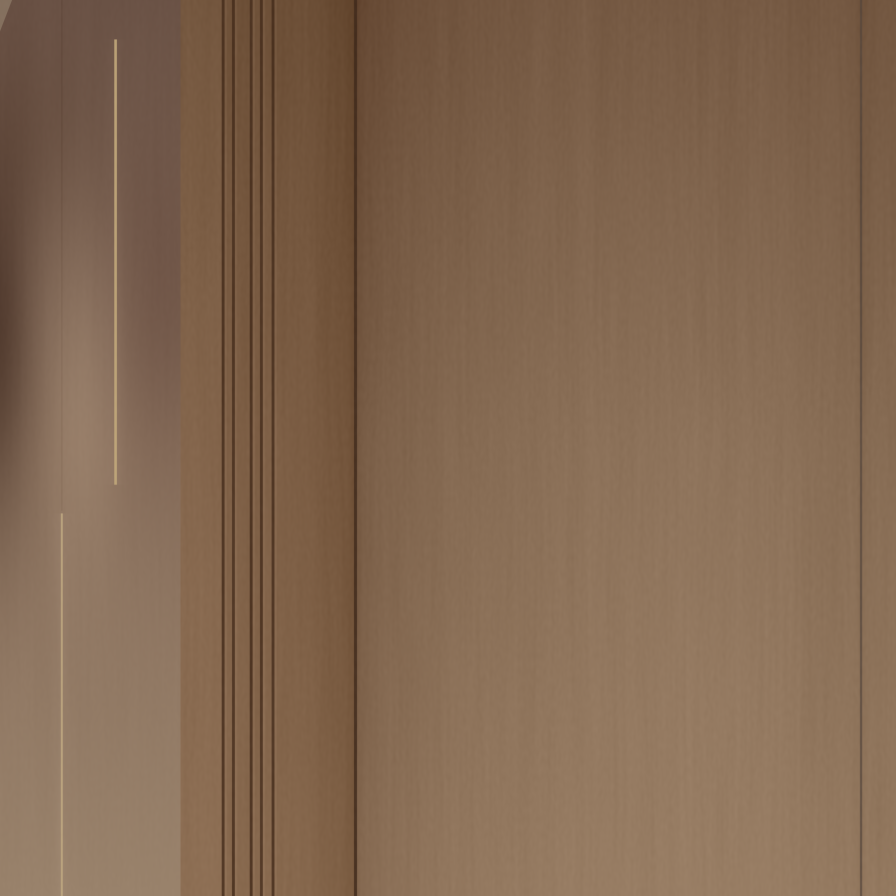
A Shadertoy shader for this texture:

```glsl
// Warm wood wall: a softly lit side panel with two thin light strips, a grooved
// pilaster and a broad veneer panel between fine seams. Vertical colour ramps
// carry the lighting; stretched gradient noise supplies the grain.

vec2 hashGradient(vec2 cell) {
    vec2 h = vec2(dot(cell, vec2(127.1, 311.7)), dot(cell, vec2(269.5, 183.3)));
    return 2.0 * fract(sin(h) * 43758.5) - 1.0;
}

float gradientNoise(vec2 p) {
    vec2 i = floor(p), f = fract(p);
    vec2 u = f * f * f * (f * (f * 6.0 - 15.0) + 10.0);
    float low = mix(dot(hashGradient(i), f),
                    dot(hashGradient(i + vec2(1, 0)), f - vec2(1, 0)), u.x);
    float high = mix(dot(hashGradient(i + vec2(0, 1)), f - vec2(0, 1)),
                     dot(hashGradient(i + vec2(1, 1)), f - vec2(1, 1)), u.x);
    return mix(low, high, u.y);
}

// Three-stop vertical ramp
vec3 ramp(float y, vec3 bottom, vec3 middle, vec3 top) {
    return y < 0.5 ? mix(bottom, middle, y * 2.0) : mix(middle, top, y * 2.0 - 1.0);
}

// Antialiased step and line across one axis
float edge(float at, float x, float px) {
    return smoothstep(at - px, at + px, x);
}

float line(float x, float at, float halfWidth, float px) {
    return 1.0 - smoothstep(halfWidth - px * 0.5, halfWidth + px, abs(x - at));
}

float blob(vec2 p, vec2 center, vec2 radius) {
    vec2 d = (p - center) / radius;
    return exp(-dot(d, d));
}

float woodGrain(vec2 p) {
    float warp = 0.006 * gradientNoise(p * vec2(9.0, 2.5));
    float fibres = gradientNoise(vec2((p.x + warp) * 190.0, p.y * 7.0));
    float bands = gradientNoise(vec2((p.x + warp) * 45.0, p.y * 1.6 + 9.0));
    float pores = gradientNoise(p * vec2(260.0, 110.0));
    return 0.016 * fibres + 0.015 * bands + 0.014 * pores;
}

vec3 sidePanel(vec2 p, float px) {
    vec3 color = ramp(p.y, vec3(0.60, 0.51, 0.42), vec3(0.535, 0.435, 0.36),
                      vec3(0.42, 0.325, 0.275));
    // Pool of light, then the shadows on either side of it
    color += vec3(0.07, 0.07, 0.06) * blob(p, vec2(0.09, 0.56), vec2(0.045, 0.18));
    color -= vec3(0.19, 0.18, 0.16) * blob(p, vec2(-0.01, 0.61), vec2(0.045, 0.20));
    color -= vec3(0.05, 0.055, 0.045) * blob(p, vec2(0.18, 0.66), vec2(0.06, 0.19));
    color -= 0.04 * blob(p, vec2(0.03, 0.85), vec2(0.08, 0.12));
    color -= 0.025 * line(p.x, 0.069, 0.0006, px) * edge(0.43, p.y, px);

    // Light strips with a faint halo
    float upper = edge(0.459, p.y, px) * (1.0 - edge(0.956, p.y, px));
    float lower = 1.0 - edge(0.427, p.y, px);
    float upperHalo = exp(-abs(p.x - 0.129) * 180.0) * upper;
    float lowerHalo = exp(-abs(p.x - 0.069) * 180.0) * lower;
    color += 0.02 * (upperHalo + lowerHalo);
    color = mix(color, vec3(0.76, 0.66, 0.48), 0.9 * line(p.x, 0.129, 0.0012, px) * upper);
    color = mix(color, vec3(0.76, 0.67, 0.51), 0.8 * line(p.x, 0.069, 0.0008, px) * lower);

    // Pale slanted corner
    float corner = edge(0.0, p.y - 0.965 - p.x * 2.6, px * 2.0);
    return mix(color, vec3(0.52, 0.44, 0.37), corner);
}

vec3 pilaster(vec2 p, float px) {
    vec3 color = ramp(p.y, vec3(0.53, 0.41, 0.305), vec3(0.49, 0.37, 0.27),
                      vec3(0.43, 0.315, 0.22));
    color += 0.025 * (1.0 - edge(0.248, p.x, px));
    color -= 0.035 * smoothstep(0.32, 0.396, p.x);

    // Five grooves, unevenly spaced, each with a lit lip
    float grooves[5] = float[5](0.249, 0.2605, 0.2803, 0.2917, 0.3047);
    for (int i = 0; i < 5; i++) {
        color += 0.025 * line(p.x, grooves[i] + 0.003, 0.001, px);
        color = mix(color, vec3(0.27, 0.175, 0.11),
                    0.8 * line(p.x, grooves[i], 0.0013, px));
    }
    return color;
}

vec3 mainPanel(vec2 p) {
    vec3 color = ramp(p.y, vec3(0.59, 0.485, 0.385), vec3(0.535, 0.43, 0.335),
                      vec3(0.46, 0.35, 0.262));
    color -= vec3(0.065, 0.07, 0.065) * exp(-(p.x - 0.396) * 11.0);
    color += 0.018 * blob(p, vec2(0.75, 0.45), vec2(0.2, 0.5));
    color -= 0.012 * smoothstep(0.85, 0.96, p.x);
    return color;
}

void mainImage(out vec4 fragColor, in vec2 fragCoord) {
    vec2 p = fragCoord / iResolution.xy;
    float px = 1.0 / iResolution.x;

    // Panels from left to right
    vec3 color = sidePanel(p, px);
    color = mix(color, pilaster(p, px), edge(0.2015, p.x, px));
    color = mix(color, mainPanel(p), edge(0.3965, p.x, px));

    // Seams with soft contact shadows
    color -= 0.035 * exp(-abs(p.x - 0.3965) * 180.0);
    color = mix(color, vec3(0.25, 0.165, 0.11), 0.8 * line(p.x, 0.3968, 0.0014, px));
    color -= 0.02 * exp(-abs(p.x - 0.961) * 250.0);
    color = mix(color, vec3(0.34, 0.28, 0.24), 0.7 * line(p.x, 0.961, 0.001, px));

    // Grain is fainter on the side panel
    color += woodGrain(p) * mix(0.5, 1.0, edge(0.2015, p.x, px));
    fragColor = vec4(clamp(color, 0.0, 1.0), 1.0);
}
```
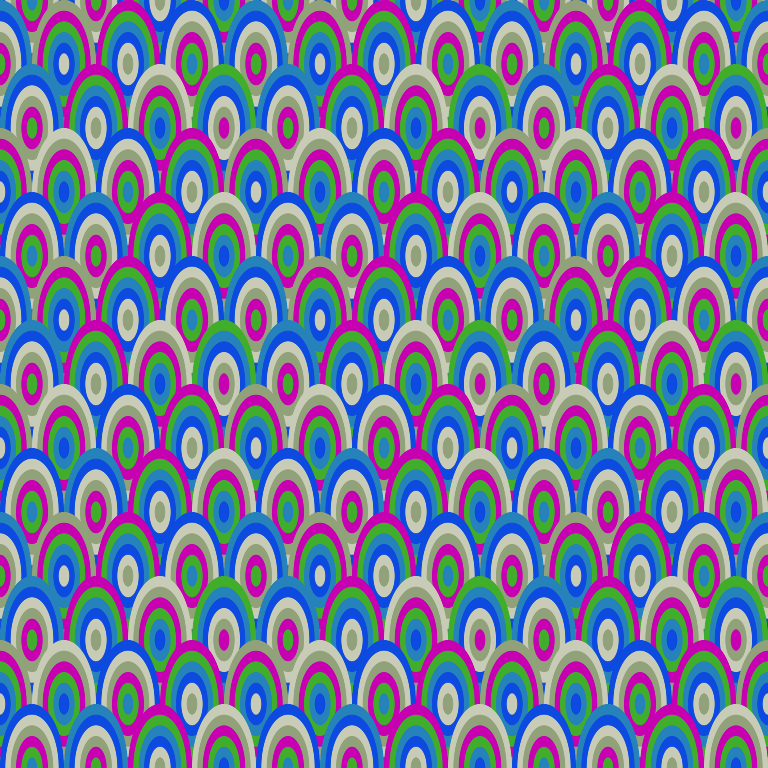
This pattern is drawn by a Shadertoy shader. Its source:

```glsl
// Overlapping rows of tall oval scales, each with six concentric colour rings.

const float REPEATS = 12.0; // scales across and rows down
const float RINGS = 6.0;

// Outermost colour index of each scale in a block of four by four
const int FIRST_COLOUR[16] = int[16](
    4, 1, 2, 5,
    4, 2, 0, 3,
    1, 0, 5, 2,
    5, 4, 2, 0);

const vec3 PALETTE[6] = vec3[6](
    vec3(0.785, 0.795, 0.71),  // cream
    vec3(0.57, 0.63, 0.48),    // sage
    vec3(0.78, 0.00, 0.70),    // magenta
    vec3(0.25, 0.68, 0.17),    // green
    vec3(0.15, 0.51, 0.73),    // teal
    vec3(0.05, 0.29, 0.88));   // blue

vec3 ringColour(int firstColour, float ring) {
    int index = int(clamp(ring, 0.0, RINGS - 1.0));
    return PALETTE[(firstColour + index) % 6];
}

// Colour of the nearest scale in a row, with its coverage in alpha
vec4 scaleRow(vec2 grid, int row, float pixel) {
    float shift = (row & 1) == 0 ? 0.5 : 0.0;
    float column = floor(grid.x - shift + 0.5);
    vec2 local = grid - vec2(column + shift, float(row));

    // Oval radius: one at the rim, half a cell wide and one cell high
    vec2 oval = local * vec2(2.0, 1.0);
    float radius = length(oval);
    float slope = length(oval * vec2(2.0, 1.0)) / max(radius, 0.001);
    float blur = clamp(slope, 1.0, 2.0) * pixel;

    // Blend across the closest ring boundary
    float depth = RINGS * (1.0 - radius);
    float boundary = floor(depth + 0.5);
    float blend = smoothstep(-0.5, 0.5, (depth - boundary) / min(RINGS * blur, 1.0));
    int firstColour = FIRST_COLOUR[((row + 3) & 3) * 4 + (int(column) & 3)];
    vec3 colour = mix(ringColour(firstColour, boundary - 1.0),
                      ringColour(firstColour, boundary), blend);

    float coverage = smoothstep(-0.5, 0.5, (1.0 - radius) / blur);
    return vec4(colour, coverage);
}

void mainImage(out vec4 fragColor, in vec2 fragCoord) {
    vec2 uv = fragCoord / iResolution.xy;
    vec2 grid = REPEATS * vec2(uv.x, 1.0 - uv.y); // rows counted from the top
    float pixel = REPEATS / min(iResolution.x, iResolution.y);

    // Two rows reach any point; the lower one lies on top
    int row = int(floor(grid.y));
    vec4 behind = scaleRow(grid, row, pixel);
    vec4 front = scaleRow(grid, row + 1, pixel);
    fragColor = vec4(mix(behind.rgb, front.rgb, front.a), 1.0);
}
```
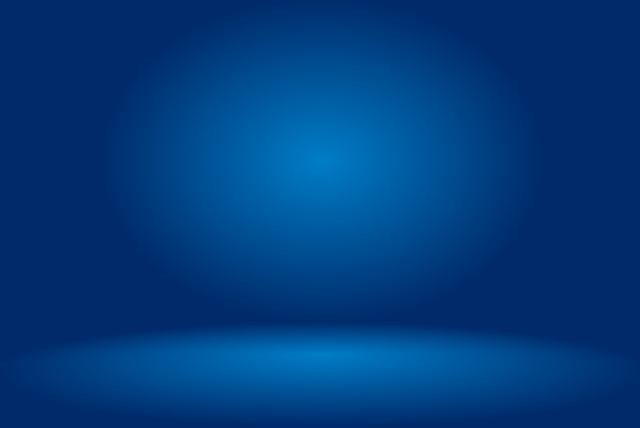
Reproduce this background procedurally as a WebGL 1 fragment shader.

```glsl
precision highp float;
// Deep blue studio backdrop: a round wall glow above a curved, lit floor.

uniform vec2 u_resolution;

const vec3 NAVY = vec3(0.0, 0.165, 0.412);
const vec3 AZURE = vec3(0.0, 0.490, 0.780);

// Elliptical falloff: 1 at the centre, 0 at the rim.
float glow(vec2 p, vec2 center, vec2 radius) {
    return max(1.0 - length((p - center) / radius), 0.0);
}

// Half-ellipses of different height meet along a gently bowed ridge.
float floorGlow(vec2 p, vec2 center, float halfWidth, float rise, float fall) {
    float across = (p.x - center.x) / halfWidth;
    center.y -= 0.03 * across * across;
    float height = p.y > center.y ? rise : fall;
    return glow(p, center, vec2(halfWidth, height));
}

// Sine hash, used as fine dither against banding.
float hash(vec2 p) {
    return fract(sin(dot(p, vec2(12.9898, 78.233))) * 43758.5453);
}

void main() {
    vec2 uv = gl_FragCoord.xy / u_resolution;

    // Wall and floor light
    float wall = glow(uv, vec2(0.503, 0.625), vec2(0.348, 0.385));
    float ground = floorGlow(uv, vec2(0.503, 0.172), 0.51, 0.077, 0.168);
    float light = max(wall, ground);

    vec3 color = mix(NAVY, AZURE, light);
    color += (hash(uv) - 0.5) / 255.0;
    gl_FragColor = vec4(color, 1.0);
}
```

■ **Assigned task**: Using the data above, show each line where "strips" occurs.

■ **Your solution**:
// Warm wood wall: a softly lit side panel with two thin light strips, a grooved
    // Light strips with a faint halo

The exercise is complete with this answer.